Nikki Doria: Post-Gazette Female Athlete of the Year
Senior, South Park
June 28, 2009 4:00 AM
South Park's Nikki Doria
South Park's Nikki Doria
By Mike White Pittsburgh Post-Gazette
Ron Doria remembers watching his daughter play softball when she was 5 years old, and noticing Nikki Doria wasn't like any other girl on her team -- or opposing teams.
"I remember how she would just dive on the field all the time for groundballs," Ron Doria said. "Kids at that age never do that, especially girls. She was just different."
Nikki Doria is now 18 and the "different" tag still fits. Only now, she's unlike any other girl athlete in the WPIAL. She's the best.
Doria, who graduated this month from South Park High School, is the Post-Gazette Female Athlete of the Year for the 2008-09 school year. The award takes into consideration athletes in the WPIAL and City League.
This is the 30th anniversary of the PG's first athlete of the year. Among the former winners are an Olympics gold medalist (Suzie McConnell), a silver medalist (Lauryn Williams), WNBA players (McConnell, Swin Cash and Edna Campbell) and NCAA champions (Christa Harmotto and Carole Zajac).
No one is predicting Olympics or professional sports for Doria, but not many among the former athlete of the year winners can match Doria's individual and team success in three different sports over a four-year period.

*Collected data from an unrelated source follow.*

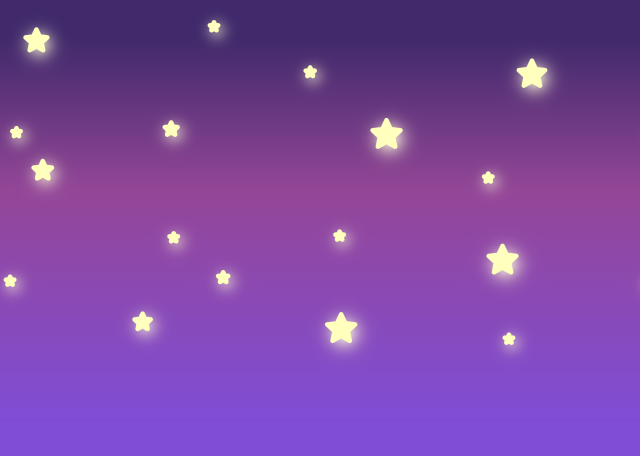
Write a WebGL 2 fragment shader that draws this background.

```glsl
#version 300 es
precision highp float;
// Dusk sky: a vertical three-colour gradient strewn with rounded five-pointed stars.
// Stars follow a jittered low-discrepancy sequence, wrap at the sides, and each
// casts a soft halo shifted slightly down and to the right.

uniform vec2 u_resolution;
out vec4 fragColor;

const int STAR_COUNT = 17;
const float STAR_FLOOR = 0.25;      // lowest height that holds stars
const float CORNER_RADIUS = 0.005;  // rounding of the star tips
const vec2 HALO_SHIFT = vec2(0.006, -0.008);

const vec3 NIGHT = vec3(0.253, 0.162, 0.420);
const vec3 MAGENTA = vec3(0.578, 0.275, 0.592);
const vec3 VIOLET = vec3(0.498, 0.302, 0.840);
const vec3 STAR_YELLOW = vec3(1.0, 1.0, 0.745);
const vec3 HALO_CREAM = vec3(1.0, 0.98, 0.86);

vec2 hash2(float n) {
    vec3 p = fract(n * vec3(0.1031, 0.1030, 0.0973) + 0.37);
    p += dot(p, p.yzx + 33.33);
    return fract((p.xx + p.yz) * p.zy);
}

vec3 skyColor(float height) {
    float lower = clamp((height - 0.07) / 0.51, 0.0, 1.0);
    float upper = clamp((height - 0.58) / 0.335, 0.0, 1.0);
    return mix(mix(VIOLET, MAGENTA, lower), NIGHT, upper);
}

// Signed distance to an upright five-pointed star.
float starDistance(vec2 p, float radius, float innerRatio) {
    float angle = radians(36.0);
    vec2 fold = vec2(cos(angle), -sin(angle));
    vec2 mirrored = vec2(-fold.x, fold.y);
    p.x = abs(p.x);
    p -= 2.0 * max(dot(fold, p), 0.0) * fold;
    p -= 2.0 * max(dot(mirrored, p), 0.0) * mirrored;
    p.x = abs(p.x);
    p.y -= radius;
    vec2 edge = innerRatio * vec2(-fold.y, fold.x) - vec2(0.0, 1.0);
    float along = clamp(dot(p, edge) / dot(edge, edge), 0.0, radius);
    return length(p - edge * along) * sign(p.y * edge.x - p.x * edge.y);
}

// Star centre in canvas units, evenly spread with a little jitter.
vec2 starCenter(float index, float aspect) {
    vec2 spread = fract(0.5 + index * vec2(0.75488, 0.56984));
    spread += 0.08 * (hash2(index) - 0.5);
    return vec2(spread.x * aspect, mix(STAR_FLOOR, 0.98, spread.y));
}

// 0 for the common small stars, rising to 1 for the few large ones.
float starScale(float index) {
    return smoothstep(0.42, 0.88, fract(index * 0.61803));
}

float haloAlpha(vec2 offset, float radius, float strength) {
    float sigma = 0.012 + 0.33 * radius;
    vec2 d = offset - HALO_SHIFT;
    return strength * exp(-dot(d, d) / (2.0 * sigma * sigma));
}

void main() {
    vec2 p = gl_FragCoord.xy / u_resolution.y;
    float aspect = u_resolution.x / u_resolution.y;
    float pixel = 1.0 / u_resolution.y;
    vec3 color = skyColor(p.y);
    float starCover = 0.0;

    for (int i = 1; i <= STAR_COUNT; i++) {
        float index = float(i);
        float scale = starScale(index);
        float radius = mix(0.0145, 0.037, scale);

        // Offset to the star, wrapped across the side edges.
        vec2 offset = p - starCenter(index, aspect);
        offset.x = mod(offset.x + 0.5 * aspect, aspect) - 0.5 * aspect;

        float halo = haloAlpha(offset, radius, mix(0.36, 0.85, scale));
        color = mix(color, HALO_CREAM, halo);

        float d = starDistance(offset, radius - CORNER_RADIUS, 0.48) - CORNER_RADIUS;
        starCover = max(starCover, 1.0 - smoothstep(-0.7 * pixel, 0.7 * pixel, d));
    }

    fragColor = vec4(mix(color, STAR_YELLOW, starCover), 1.0);
}
```
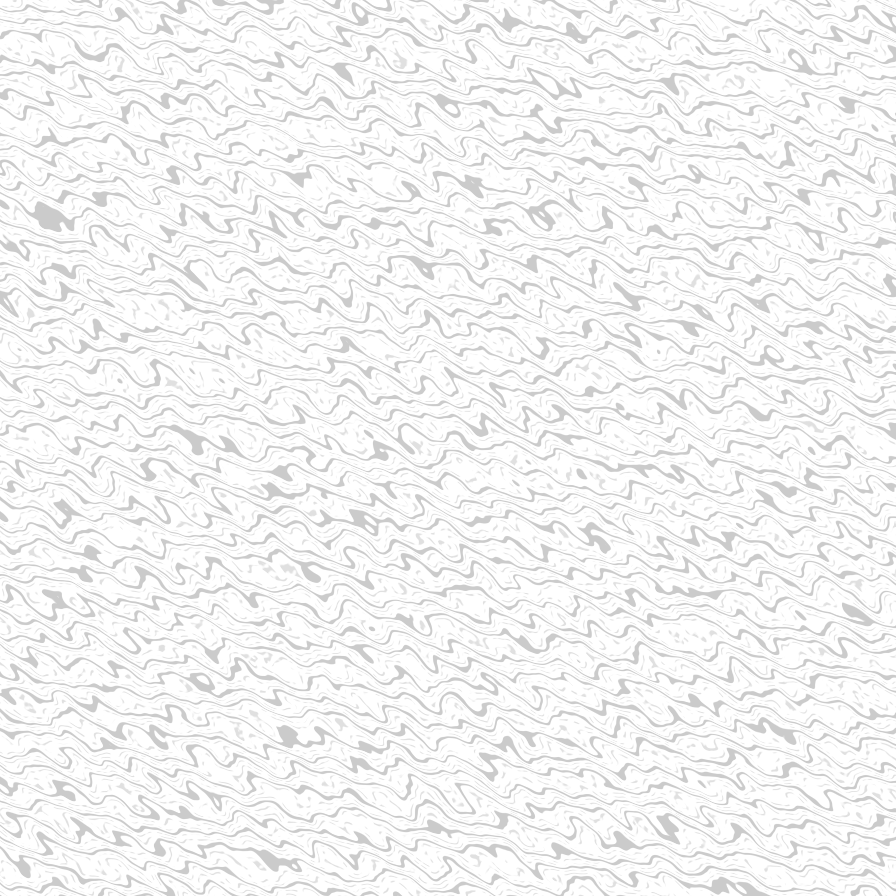
Reproduce this pattern procedurally as a WebGL 1 fragment shader.

```glsl
precision highp float;

uniform vec2 u_resolution;

const vec3 PAPER = vec3(1.0);
const vec3 INK = vec3(0.795);
const float LINES_PER_CANVAS = 48.0;
const float FOLD_SIZE = 0.029;
const float FOLD_HEIGHT = 0.029;

// Random unit vector for a lattice cell
vec2 cellGradient(vec2 cell) {
  float h = fract(sin(dot(cell, vec2(127.1, 311.7))) * 43758.55);
  return vec2(cos(6.2832 * h), sin(6.2832 * h));
}

// Gradient noise, roughly -0.7 to 0.7
float gradientNoise(vec2 p) {
  vec2 i = floor(p);
  vec2 f = p - i;
  vec2 s = f * f * f * (f * (f * 6.0 - 15.0) + 10.0);
  vec2 e = vec2(1.0, 0.0);
  float a = dot(cellGradient(i), f);
  float b = dot(cellGradient(i + e.xy), f - e.xy);
  float c = dot(cellGradient(i + e.yx), f - e.yx);
  float d = dot(cellGradient(i + e.xx), f - e.xx);
  return mix(mix(a, b, s.x), mix(c, d, s.x), s.y);
}

// Height field in line units; the shear leans every crest to the left
float foldedHeight(vec2 p) {
  vec2 q = vec2(p.x + 0.8 * p.y, 0.8 * p.y) / FOLD_SIZE;
  float folds = gradientNoise(q) + 0.22 * gradientNoise(q * 2.3 + 17.0);
  return LINES_PER_CANVAS * (p.y + 0.15 * p.x + FOLD_HEIGHT * folds);
}

// Distance to the nearest whole value
float wholeDistance(float v) {
  return abs(fract(v + 0.5) - 0.5);
}

// Soft band: its width on the canvas grows where the field is flat
float contour(float dist, float halfWidth, float blur) {
  return 1.0 - smoothstep(halfWidth - blur, halfWidth + blur, dist);
}

void main() {
  float pixel = 1.0 / u_resolution.y;
  vec2 p = gl_FragCoord.xy * pixel;

  // Field value and its change across one pixel
  float height = foldedHeight(p);
  vec2 slope = vec2(foldedHeight(p + vec2(pixel, 0.0)),
                    foldedHeight(p + vec2(0.0, pixel))) - height;
  float blur = 0.65 * length(slope) + 0.002;

  // Strong strands of uneven weight
  float weight = 0.088 * (1.0 + 0.8 * gradientNoise(p * 22.0 + 5.0));
  float strands = contour(wholeDistance(height), weight, blur);

  // Faint broken threads between them
  float threads = contour(wholeDistance(height * 3.0) / 3.0, 0.035, blur);
  float dashes = smoothstep(-0.2, 0.15, gradientNoise(p * 130.0 + 31.0));

  float coverage = max(strands, 0.6 * threads * dashes);
  gl_FragColor = vec4(mix(PAPER, INK, coverage), 1.0);
}
```
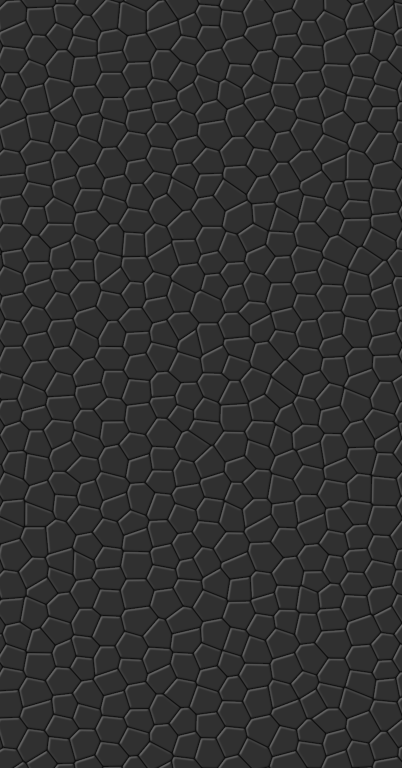
Reproduce this texture procedurally as a Shadertoy shader.

```glsl
// Dark embossed leather: irregular polygon cells with thin grooves, lit from the upper left.

const float ROWS = 31.0;         // cells along the canvas height
const float JITTER = 0.54;       // scatter of the cell centres
const float CORNER = 50.0;       // higher gives sharper cell corners
const vec3 BASE = vec3(0.19);
const vec3 GROOVE = vec3(0.04);
const vec2 LIGHT_DIR = vec2(-0.7071, 0.7071);

vec2 hash2(vec2 p) {
    vec2 q = vec2(dot(p, vec2(127.1, 311.7)), dot(p, vec2(269.5, 183.3)));
    return fract(sin(q) * 43758.5453);
}

// Jittered centre of a cell; every second column is shifted by half a cell.
vec2 cellCentre(vec2 id, float jitter) {
    float shift = 0.5 * mod(id.x, 2.0);
    return id + vec2(0.5, 0.5 + shift) + jitter * (hash2(id) - 0.5);
}

vec2 nearestCell(vec2 p, float jitter) {
    vec2 home = floor(p), best = home;
    float bestDist = 1e5;
    for (int y = -2; y <= 2; y++)
    for (int x = -2; x <= 2; x++) {
        vec2 id = home + vec2(x, y);
        vec2 d = cellCentre(id, jitter) - p;
        if (dot(d, d) < bestDist) {
            bestDist = dot(d, d);
            best = id;
        }
    }
    return best;
}

// Returns the outward edge normal (xy) and the rounded distance to the edge (z).
vec3 cellEdge(vec2 p, float jitter, float sharpness) {
    vec2 id = nearestCell(p, jitter);
    vec2 centre = cellCentre(id, jitter);
    vec2 normalSum = vec2(0.0);
    float weightSum = 0.0;
    for (int y = -2; y <= 2; y++)
    for (int x = -2; x <= 2; x++) {
        if (x == 0 && y == 0) continue;
        vec2 other = cellCentre(id + vec2(x, y), jitter);
        vec2 normal = normalize(other - centre);
        float dist = dot(0.5 * (centre + other) - p, normal);
        float weight = exp(-sharpness * dist);
        normalSum += weight * normal;
        weightSum += weight;
    }
    return vec3(normalSum / weightSum, max(-log(weightSum) / sharpness, 0.0));
}

// Bevel light and shade, then the dark groove, which fades on the lit side.
vec3 shadeLeather(vec3 edge, vec2 lightDir) {
    float facing = dot(edge.xy, lightDir);
    float lit = max(facing, 0.0);
    float dist = edge.z;
    float glow = smoothstep(-0.01, 0.025, dist) * (1.0 - smoothstep(0.035, 0.13, dist));
    float shadow = 1.0 - smoothstep(0.0, 0.11, dist);
    float groove = (1.0 - smoothstep(0.0, 0.045, dist)) * (1.0 - 0.75 * lit);
    vec3 color = BASE + 0.22 * lit * glow - 0.08 * max(-facing, 0.0) * shadow;
    return mix(color, GROOVE, groove);
}

void mainImage(out vec4 fragColor, in vec2 fragCoord) {
    // Four samples per pixel keep the thin lines smooth.
    vec3 color = vec3(0.0);
    for (int i = 0; i < 4; i++) {
        vec2 offset = 0.5 * vec2(i % 2, i / 2) - 0.25;
        vec2 p = (fragCoord + offset) / iResolution.y * ROWS;
        color += 0.25 * shadeLeather(cellEdge(p, JITTER, CORNER), LIGHT_DIR);
    }
    fragColor = vec4(color, 1.0);
}
```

Doria was a starter since her freshman year in soccer, basketball and softball. She finished with 12 varsity letters, excelled individually in all three sports and had a tremendous senior year in all three.
This school year, Doria, who is 5 feet 5, was the leading scorer (30 goals) on a WPIAL championship soccer team, scored the only goal in the title game and was selected to the 10-player Post-Gazette All-Area team.
She was the leading scorer (16 points per game) on the South Park girls' basketball team that made it to the WPIAL Class AAA semifinals and was an all-section pick. She also was an all-section second baseman in softball.
While she shined individually, the other impressive part of Doria's high school resume was wins. How many athletes played in 200 victories during their high school careers? During Doria's four years as a starter, South Park's soccer, basketball and softball teams had a combined record of 203-83-5.
"Wow. No one has ever told me that," Doria said of her 203 wins. "I guess that means I had a lot of good teammates."
That's the humble side of Doria. True, she had some talented teammates, but she was one of the main reasons for all the victories. You'll have a hard time coming up with many athletes in the history of the WPIAL who had this triple play: Three WPIAL championship games in three different sports in the same school year. That was part of Doria's junior year.
"You know what's funny?" Doria said. "I remember going into my freshman year and saying to myself, 'I want to win a WPIAL medal in every sport.' That was like my goal. I really never thought it would happen. It's kind of amazing."
In her career, Doria played in five WPIAL championship games -- three in soccer, one in basketball and one in softball. She was 4-1 in those title games, losing only in softball. She finished her soccer career with 102 goals and she finished her basketball career with 1,463 points.
"The main thing I remember about her is just how tough she was," said South Park girls' basketball coach Reggie Wells.
Wells' most unforgettable Doria story comes from her freshman year in a basketball game against Bishop Canevin. It was a big game, but Doria was sick with the flu. She insisted on playing, despite getting sick in the locker room at halftime. Then she got sick two more times in the second half, only to return to the game.
"Yeah, I remember the game," Doria said. "I remember there was a door at the end of the gym that went right outside. I could just run through it, throw up and come back. I was alright to still play. You get that really high adrenaline rush when you start playing and you don't feel sick any more."
Doria remembers the game for another reason.
"I remember we lost by a point," she said. "But I wanted to play and I just wanted to win. You put so much time into practicing that you really get mad when you can't play."
Wells said, "I don't think people realized how tough she was. She had this certain type of poise, just a real quiet confidence. She was a leader without hooting and hollering and I think the other kids fed off it. I think it was like that in every sport she played. It was one of those intangibles you can't coach."
Ask Doria who has been the most influential person in her athletic career and she doesn't hesitate to say her father. He was the one who would rebound for her when she shot basketball in the driveway at the family home. He was the one who would play her one-on-one in basketball. He was the one who would catch softball with her, throw batting practice to her, take her to the batting cages.
Nikki Doria is the youngest child of Ron and Lynn Doria. Nikki's older brother, Ronnie, played football and basketball and ran track at South Park.
Doria also was popular off the field and was voted homecoming queen in the fall. She graduated with a grade-point average above 3.0. She will play soccer next season at California University of Pennsylvania, an NCAA Division II school. She plans to major in nursing.
"High school has been really fun," Doria said. "I don't think it could've been any better."